Using the records below, output the stretch that opens with the line containing "--bronx: #80bfc3;" and closes with the line containing "chart of cluster", exactly and including both lines, with nothing more.

• Data records:
_ _ _ _ _

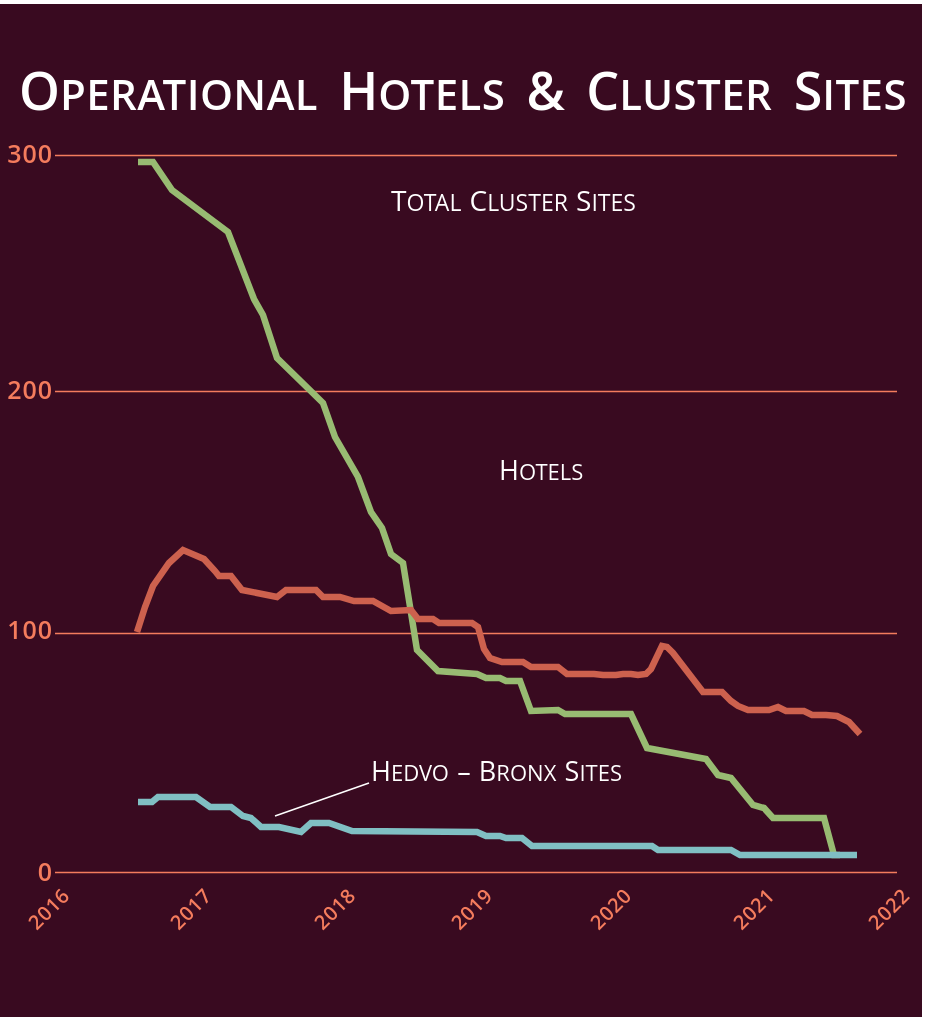
<!DOCTYPE html>
<html lang="en">
<head>
<meta charset="utf-8">
<title>Operational Hotels &amp; Cluster Sites</title>
<style>
:root {
  --plum: #390a20;
  --coral: #f47c5d;
  --hotels: #cd614e;
  --clusters: #98bb72;
  --bronx: #80bfc3;
  --text: #fff;
}
* { box-sizing: border-box; margin: 0; padding: 0; }
html, body { width: 926px; height: 1021px; overflow: hidden; background: #fff; }
body { position: relative; font-family: "Open Sans", "Noto Sans", sans-serif; color: var(--text); }
.panel { position: absolute; left: 0; top: 4px; width: 922px; height: 1013px; background: var(--plum); }
.plot { position: absolute; left: 0; top: 0; width: 926px; height: 1021px; }
.plot polyline { fill: none; stroke-width: 6.5; }
.gridlines { stroke: var(--coral); stroke-width: 1.5; }

/* Large and small capitals */
.caps { position: absolute; display: flex; justify-content: space-between; align-items: baseline; white-space: nowrap; text-transform: uppercase; }
.title { left: 19px; top: 60px; width: 888px; font-size: 52px; font-weight: 600; line-height: 60px; }
.title small { font-size: 42px; letter-spacing: .4px; }
.label { font-size: 27px; line-height: 30px; }
.label small { font-size: 22px; }
.label-clusters { left: 391px; top: 185px; width: 245px; font-size: 28px; }
.label-clusters small { font-size: 23px; }
.label-hotels { left: 499px; top: 455px; }
.label-bronx { left: 371px; top: 756px; width: 251px; }

/* Axes */
.axis { position: absolute; display: grid; list-style: none; color: var(--coral); font-weight: 600; }
.axis-count { left: 0; top: 138px; width: 53px; grid-template-rows: 236px 240px 242px 30px; justify-items: end; font-size: 25px; line-height: 30px; letter-spacing: 1px; }
.axis-year { left: 24px; top: 899px; grid-template-columns: 142px 144px 137px 139px 143px 135px 50px; font-size: 20px; line-height: 20px; letter-spacing: .7px; }
.axis-year li { width: 50px; text-align: center; transform: rotate(-45deg); }
</style>
</head>
<body>
<main class="panel"></main>

<svg class="plot" viewBox="0 0 926 1021" role="img" aria-label="Line chart of cluster sites, hotels and Bronx sites, 2016 to 2022">
  <g class="gridlines">
    <line x1="55" y1="155.5" x2="897" y2="155.5"/>
    <line x1="55" y1="391.5" x2="897" y2="391.5"/>
    <line x1="55" y1="633.5" x2="897" y2="633.5"/>
    <line x1="55" y1="872.5" x2="897" y2="872.5"/>
  </g>
  <polyline stroke="var(--clusters)" points="138,162 153,162 172,190 228,232 254,299 263,315 277,358 323,403 335,437 358,477 371,512 382,528 391,554 403,563 417,650 438,671 477,674 486,678 500,678 506,681 520,681 531,711 558,710 565,714 631,714 647,748 706,759 718,775 731,778 753,805 764,808 773,818 824,818 834,855 840,855"/>
  <polyline stroke="var(--hotels)" points="137,632 145,607 153,586 169,563 183,550 204,559 215,571 219,576 231,576 242,590 277,597 286,590 316,590 323,597 340,597 354,601 373,601 391,611 411,610 418,619 433,619 439,623 472,623 478,627 484,649 490,658 502,662 523,662 531,667 558,667 567,674 594,674 603,675 616,675 623,674 631,674 638,675 646,674 651,669 662,646 667,647 673,653 703,692 722,692 731,701 738,706 748,710 769,710 778,707 786,711 804,711 812,715 826,715 837,716 849,722 860,734"/>
  <polyline stroke="var(--bronx)" points="138,802 152,802 158,797 196,797 210,807 231,807 243,816 251,818 261,827 279,827 301,832 311,823 329,823 352,831 477,832 486,836 500,836 506,838 522,838 532,846 652,846 658,850 731,850 740,855 857,855"/>
  <line x1="275" y1="816" x2="369" y2="783" stroke="var(--text)" stroke-width="1.5"/>
</svg>

<h1 class="caps title">
  <span>O<small>perational</small></span>
  <span>H<small>otels</small></span>
  <span>&amp;</span>
  <span>C<small>luster</small></span>
  <span>S<small>ites</small></span>
</h1>

<p class="caps label label-clusters">
  <span>T<small>otal</small></span>
  <span>C<small>luster</small></span>
  <span>S<small>ites</small></span>
</p>
<p class="caps label label-hotels"><span>H<small>otels</small></span></p>
<p class="caps label label-bronx">
  <span>H<small>edvo</small></span>
  <span>–</span>
  <span>B<small>ronx</small></span>
  <span>S<small>ites</small></span>
</p>

<ul class="axis axis-count">
  <li>300</li>
  <li>200</li>
  <li>100</li>
  <li>0</li>
</ul>
<ul class="axis axis-year">
  <li>2016</li>
  <li>2017</li>
  <li>2018</li>
  <li>2019</li>
  <li>2020</li>
  <li>2021</li>
  <li>2022</li>
</ul>
</body>
</html>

_ _ _ _ _

• Result of the task:
  --bronx: #80bfc3;
  --text: #fff;
}
* { box-sizing: border-box; margin: 0; padding: 0; }
html, body { width: 926px; height: 1021px; overflow: hidden; background: #fff; }
body { position: relative; font-family: "Open Sans", "Noto Sans", sans-serif; color: var(--text); }
.panel { position: absolute; left: 0; top: 4px; width: 922px; height: 1013px; background: var(--plum); }
.plot { position: absolute; left: 0; top: 0; width: 926px; height: 1021px; }
.plot polyline { fill: none; stroke-width: 6.5; }
.gridlines { stroke: var(--coral); stroke-width: 1.5; }

/* Large and small capitals */
.caps { position: absolute; display: flex; justify-content: space-between; align-items: baseline; white-space: nowrap; text-transform: uppercase; }
.title { left: 19px; top: 60px; width: 888px; font-size: 52px; font-weight: 600; line-height: 60px; }
.title small { font-size: 42px; letter-spacing: .4px; }
.label { font-size: 27px; line-height: 30px; }
.label small { font-size: 22px; }
.label-clusters { left: 391px; top: 185px; width: 245px; font-size: 28px; }
.label-clusters small { font-size: 23px; }
.label-hotels { left: 499px; top: 455px; }
.label-bronx { left: 371px; top: 756px; width: 251px; }

/* Axes */
.axis { position: absolute; display: grid; list-style: none; color: var(--coral); font-weight: 600; }
.axis-count { left: 0; top: 138px; width: 53px; grid-template-rows: 236px 240px 242px 30px; justify-items: end; font-size: 25px; line-height: 30px; letter-spacing: 1px; }
.axis-year { left: 24px; top: 899px; grid-template-columns: 142px 144px 137px 139px 143px 135px 50px; font-size: 20px; line-height: 20px; letter-spacing: .7px; }
.axis-year li { width: 50px; text-align: center; transform: rotate(-45deg); }
</style>
</head>
<body>
<main class="panel"></main>

<svg class="plot" viewBox="0 0 926 1021" role="img" aria-label="Line chart of cluster sites, hotels and Bronx sites, 2016 to 2022">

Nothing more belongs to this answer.